__ACTION ITEM__
From the entries that follow, list every line in which the string "stops" appears.

*** DATA RECORDS ***

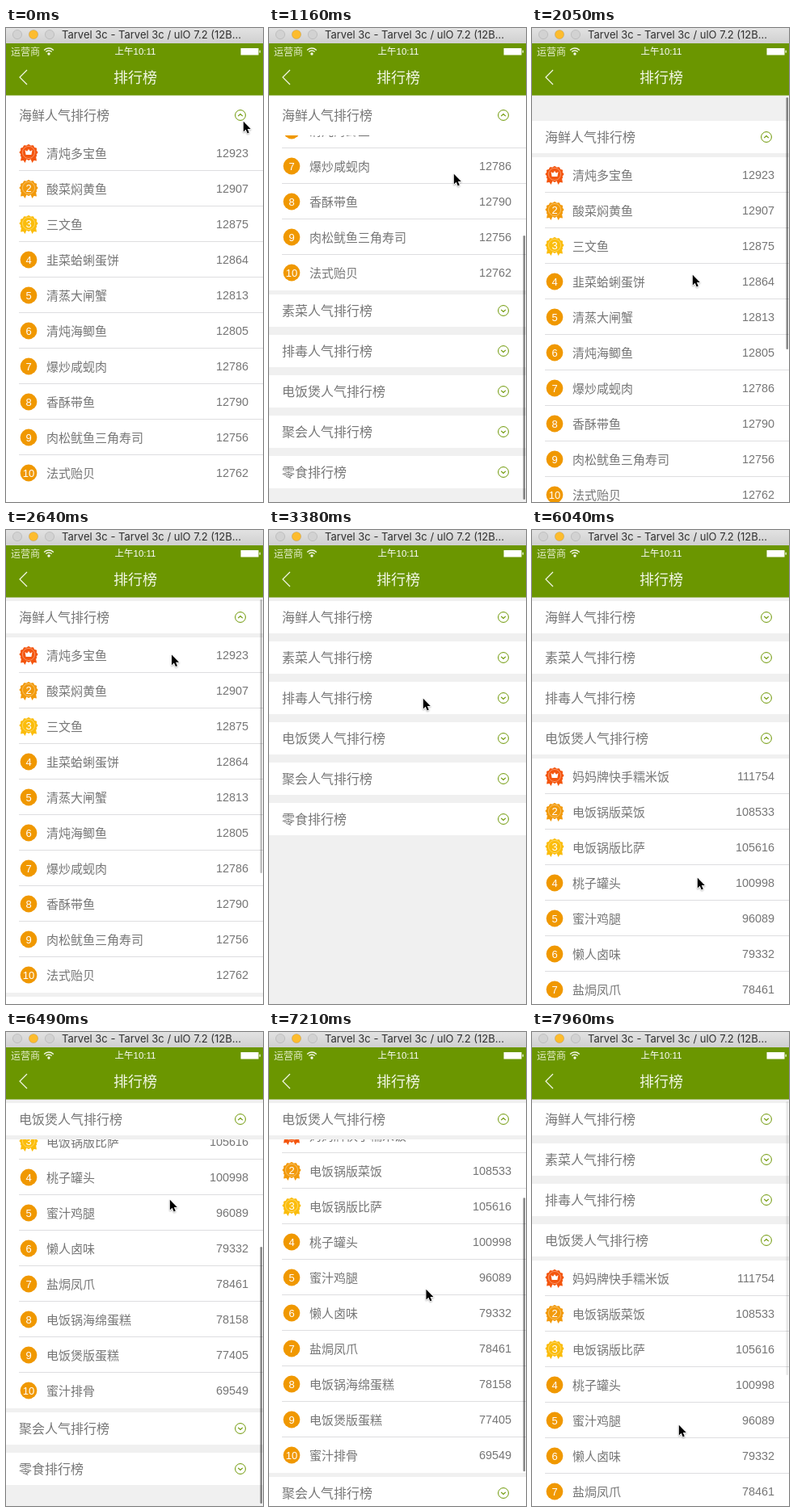
An HTML page with a canvas for the animation above (8000 ms loop, 318 by 587 pixels).

```html
<!DOCTYPE html>
<html lang="zh-CN">
<head>
<meta charset="utf-8">
<title>排行榜</title>
<style>
html, body { margin: 0; width: 100%; height: 100%; overflow: hidden; background: #f0f0f0; }
canvas { display: block; width: 318px; height: 587px; }
</style>
</head>
<body>
<canvas id="stage"></canvas>
<script>
const W = 318, H = 587, LOOP = 8000;
const TOP = 83, VIEW = H - TOP, HEAD = 50, ROW = 44;
const GREEN = '#6b9600', GREY = '#f0f0f0', INK = '#767676';
const SANS = '"Liberation Sans", "Noto Sans CJK SC", "Noto Sans CJK", sans-serif';
const HAN = '"Noto Sans CJK SC", "Noto Sans CJK", sans-serif';

const sections = [
  { title: '海鲜人气排行榜', rows: [
    ['清炖多宝鱼', 12923], ['酸菜焖黄鱼', 12907], ['三文鱼', 12875], ['韭菜蛤蜊蛋饼', 12864],
    ['清蒸大闸蟹', 12813], ['清炖海鲫鱼', 12805], ['爆炒咸蚬肉', 12786], ['香酥带鱼', 12790],
    ['肉松鱿鱼三角寿司', 12756], ['法式贻贝', 12762]] },
  { title: '素菜人气排行榜', rows: [] },
  { title: '排毒人气排行榜', rows: [] },
  { title: '电饭煲人气排行榜', rows: [
    ['妈妈牌快手糯米饭', 111754], ['电饭锅版菜饭', 108533], ['电饭锅版比萨', 105616], ['桃子罐头', 100998],
    ['蜜汁鸡腿', 96089], ['懒人卤味', 79332], ['盐焗凤爪', 78461], ['电饭锅海绵蛋糕', 78158],
    ['电饭煲版蛋糕', 77405], ['蜜汁排骨', 69549]] },
  { title: '聚会人气排行榜', rows: [] },
  { title: '零食排行榜', rows: [] }
];

// 0 to 1, smoothly, from time a to time b
function ramp(t, a, b) {
  const u = Math.min(1, Math.max(0, (t - a) / (b - a)));
  return u * u * (3 - 2 * u);
}

// The screen refreshes about every 147 ms, evenly between these marks
const marks = [0, 150, 1310, 2490, 3680, 5300, 6490, 7660, 8100];
function snap(t) {
  const i = marks.findIndex(m => m > t) - 1;
  const a = marks[i], span = marks[i + 1] - a;
  const step = span / Math.round(span / 147);
  const at = n => Math.floor((a + n * step) / 10) * 10;
  const n = Math.floor((t - a) / step);
  return at(n + 1) <= t ? at(n + 1) : at(n);
}

// Each swipe overshoots the end of the list; the last two spring back
const scrollAt = t =>
  248 * ramp(t, 730, 1160) - 275 * ramp(t, 1450, 2040) + 27 * ramp(t, 2040, 2490) +
  257 * ramp(t, 6040, 6420) - 277 * ramp(t, 6900, 7380) + 20 * ramp(t, 7380, 7700);
const barAt = t =>
  ramp(t, 730, 830) - ramp(t, 2490, 2790) + ramp(t, 6040, 6140) - ramp(t, 7750, 8030);
const openAt = t => [1 - ramp(t, 2900, 3200), 0, 0, ramp(t, 5213, 5513), 0, 0];

const stops = [[0, 293, 115], [700, 226, 420], [1160, 228, 180], [2040, 198, 305], [2800, 206, 110],
  [3380, 190, 208], [3900, 172, 361], [4400, 141, 320], [5010, 163, 263], [5300, 163, 263],
  [6040, 204, 430], [6490, 202, 207], [7950, 181, 486]];
function mouseAt(t) {
  const i = stops.findIndex(s => s[0] > t);
  if (i < 0) return stops[stops.length - 1].slice(1);
  const [t0, x0, y0] = stops[i - 1], [t1, x1, y1] = stops[i];
  const u = (t - t0) / (t1 - t0);
  return [x0 + (x1 - x0) * u, y0 + (y1 - y0) * u];
}

const canvas = document.getElementById('stage');
const c = canvas.getContext('2d');
const dpr = window.devicePixelRatio || 1;
canvas.width = W * dpr;
canvas.height = H * dpr;

function text(s, x, y, size, color, o = {}) {
  c.font = `${o.weight || 400} ${size}px ${o.font || SANS}`;
  c.textAlign = o.align || 'left';
  c.fillStyle = color;
  c.fillText(s, x, y + size * (o.drop || 0.36));
}
const han = (s, x, y, size, color, align) =>
  text(s, x, y, size, color, { font: HAN, weight: 300, drop: 0.38, align });
function box(x, y, w, h, color) {
  c.fillStyle = color;
  c.fillRect(x, y, w, h);
}
function disc(x, y, r, color) {
  c.fillStyle = color;
  c.beginPath();
  c.arc(x, y, r, 0, 7);
  c.fill();
}
function ring(x, y, r, color, width, from = 0, to = 7) {
  c.strokeStyle = color;
  c.lineWidth = width;
  c.beginPath();
  c.arc(x, y, r, from, to);
  c.stroke();
}
function path(points) {
  c.beginPath();
  points.forEach(([x, y]) => c.lineTo(x, y));
}
function line(points, color, width) {
  path(points);
  c.strokeStyle = color;
  c.lineWidth = width;
  c.stroke();
}
function shape(points, color) {
  path(points);
  c.fillStyle = color;
  c.fill();
}

function medal(rank, x, y) {
  const color = ['#f4560f', '#f29a0c', '#fbbd0c'][rank - 1];
  const edge = [];
  for (let a = 0; a < Math.PI * 2; a += 0.06) {
    const r = 10.2 + 0.6 * Math.cos(a * 12);
    edge.push([x + r * 1.06 * Math.cos(a), y - 1 + r * 0.92 * Math.sin(a)]);
  }
  for (const d of [-1, 1])
    shape([[x + d, y + 4], [x + d * 9, y + 4], [x + d * 10, y + 9.5], [x + d * 6.5, y + 9], [x + d * 4.5, y + 12]], color);
  shape(edge, color);
  ring(x, y - 1, 7.6, 'rgba(255,255,255,.45)', 0.8);
  if (rank > 1) return text(rank, x, y - 1, 13, '#fff', { align: 'center' });
  const half = [[5, -4.5], [3.6, 2.2]];
  shape([[x - 4.5, y - 4], [x - 2, y - 2.2], [x, y - 5], [x + 2, y - 2.2], [x + 4.5, y - 4], [x + 3.4, y + 2], [x - 3.4, y + 2]], '#fff');
}

function drawRow([name, score], rank, y, last) {
  const mid = y + ROW / 2;
  box(0, y, W, ROW, '#fff');
  if (!last) box(16, y + ROW - 1, W - 16, 1, '#dedee0');
  if (rank < 4) medal(rank, 28, mid);
  else {
    disc(28, mid, 10.4, '#f09800');
    text(rank, 28, mid, 13, '#fff', { align: 'center' });
  }
  han(name, 50, mid, 15, INK);
  text(score, 300, mid, 14.4, INK, { align: 'right' });
}

function drawHead(title, y, open, edge) {
  const mid = y + HEAD / 2, d = open ? -1 : 1;
  box(0, y, W, HEAD, edge);
  box(0, y + 5, W, HEAD - 10, '#fff');
  han(title, 16, mid, 16, INK);
  ring(290, mid, 6.4, GREEN, 1);
  line([[287.2, mid - 1.2 * d], [290, mid + 1.4 * d], [292.8, mid - 1.2 * d]], GREEN, 1.1);
}

function drawList(t) {
  const scroll = Math.round(scrollAt(t)), open = openAt(t);
  const heads = [];
  let at = 0;
  c.save();
  c.beginPath();
  c.rect(0, TOP, W, VIEW);
  c.clip();
  box(0, TOP, W, VIEW, GREY);
  sections.forEach((s, i) => {
    const p = open[i], body = Math.round(s.rows.length * ROW * p);
    const first = TOP + at + HEAD - scroll;
    if (p > 0) s.rows.forEach((r, n) => {
      if (p < 1 && first + n * ROW > H) return;
      c.globalAlpha = p;
      drawRow(r, n + 1, Math.round(first + n * ROW * p), n === s.rows.length - 1);
    });
    c.globalAlpha = 1;
    heads.push(TOP - scroll + Math.min(Math.max(at, scroll), at + body));
    at += HEAD + body;
  });
  sections.forEach((s, i) => {
    const plain = t < 730 || (i === 0 && t < 1310);
    // a reloading head cross-fades between its two states
    for (const state of [0, 1]) {
      c.globalAlpha = state ? open[i] : 1 - open[i];
      if (c.globalAlpha) drawHead(s.title, heads[i], state, plain ? '#fff' : GREY);
    }
  });
  drawBar(scroll, at, barAt(t));
  c.restore();
}

function drawBar(scroll, total, alpha) {
  const max = total - VIEW;
  if (alpha <= 0 || max <= 0) return;
  const full = 339, room = VIEW - 6 - full;
  const over = Math.max(0, -scroll, scroll - max);
  const y = TOP + 3 + (scroll > max ? room + over : Math.max(0, scroll) / max * room);
  c.globalAlpha = alpha;
  c.fillStyle = 'rgba(0,0,0,.47)';
  c.beginPath();
  c.roundRect(314.5, y, 2.5, full - over, 1.25);
  c.fill();
}

function drawTop() {
  const g = c.createLinearGradient(0, 0, 0, 19);
  g.addColorStop(0, '#e2e2e2');
  g.addColorStop(1, '#d0d0d0');
  box(0, 0, W, 19, g);
  box(0, 19, W, TOP - 18.5, GREEN);
  ['#d2d2d2', '#fdbc2e', '#d2d2d2'].forEach((fill, i) => {
    disc(14 + i * 20, 8, 5.6, fill);
    ring(14 + i * 20, 8, 5.6, 'rgba(0,0,0,.14)', 0.8);
  });
  text('Tarvel 3c - Tarvel 3c / ulO 7.2 (12B...', 69, 8.5, 13, '#303030', { font: 'Inter, sans-serif' });

  const pale = '#f4f8e8';
  han('运营商', 6, 29, 12, '#e4edcc');
  text('上午10:11', 160, 29, 11.5, '#fff', { align: 'center', drop: 0.37 });
  for (const r of [5, 8]) ring(53, 33, r, pale, 1.4, -Math.PI * 0.76, -Math.PI * 0.24);
  disc(53, 32, 1.7, pale);
  box(290.5, 25, 22, 8.5, '#fff');
  box(313.5, 27.7, 1.3, 3, pale);

  line([[26, 52], [17, 61], [26, 70]], pale, 1.2);
  han('排行榜', 160, 61, 18, pale, 'center');
}

function drawMouse(t) {
  const [x, y] = mouseAt(t);
  c.save();
  c.translate(x + 0.8, y + 0.8);
  c.scale(0.85, 0.85);
  path([[0, 0], [0, 15], [3.4, 11.8], [5.8, 17.2], [8.2, 16.2], [5.9, 10.9], [10.6, 10.9]]);
  c.closePath();
  c.lineJoin = 'round';
  c.shadowColor = 'rgba(0,0,0,.3)';
  c.shadowBlur = 2 * dpr;
  c.shadowOffsetY = dpr;
  c.strokeStyle = '#fff';
  c.lineWidth = 1.8;
  c.stroke();
  c.shadowColor = 'transparent';
  c.fillStyle = '#000';
  c.fill();
  c.restore();
}

const start = performance.now();
function loop() {
  const t = snap((performance.now() - start) % LOOP);
  c.setTransform(dpr, 0, 0, dpr, 0, 0);
  drawList(t);
  drawTop();
  drawMouse(t);
  requestAnimationFrame(loop);
}
loop();
</script>
</body>
</html>
```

***

__SOLUTION FOR THIS PROBLEM__
const stops = [[0, 293, 115], [700, 226, 420], [1160, 228, 180], [2040, 198, 305], [2800, 206, 110],
  const i = stops.findIndex(s => s[0] > t);
  if (i < 0) return stops[stops.length - 1].slice(1);
  const [t0, x0, y0] = stops[i - 1], [t1, x1, y1] = stops[i];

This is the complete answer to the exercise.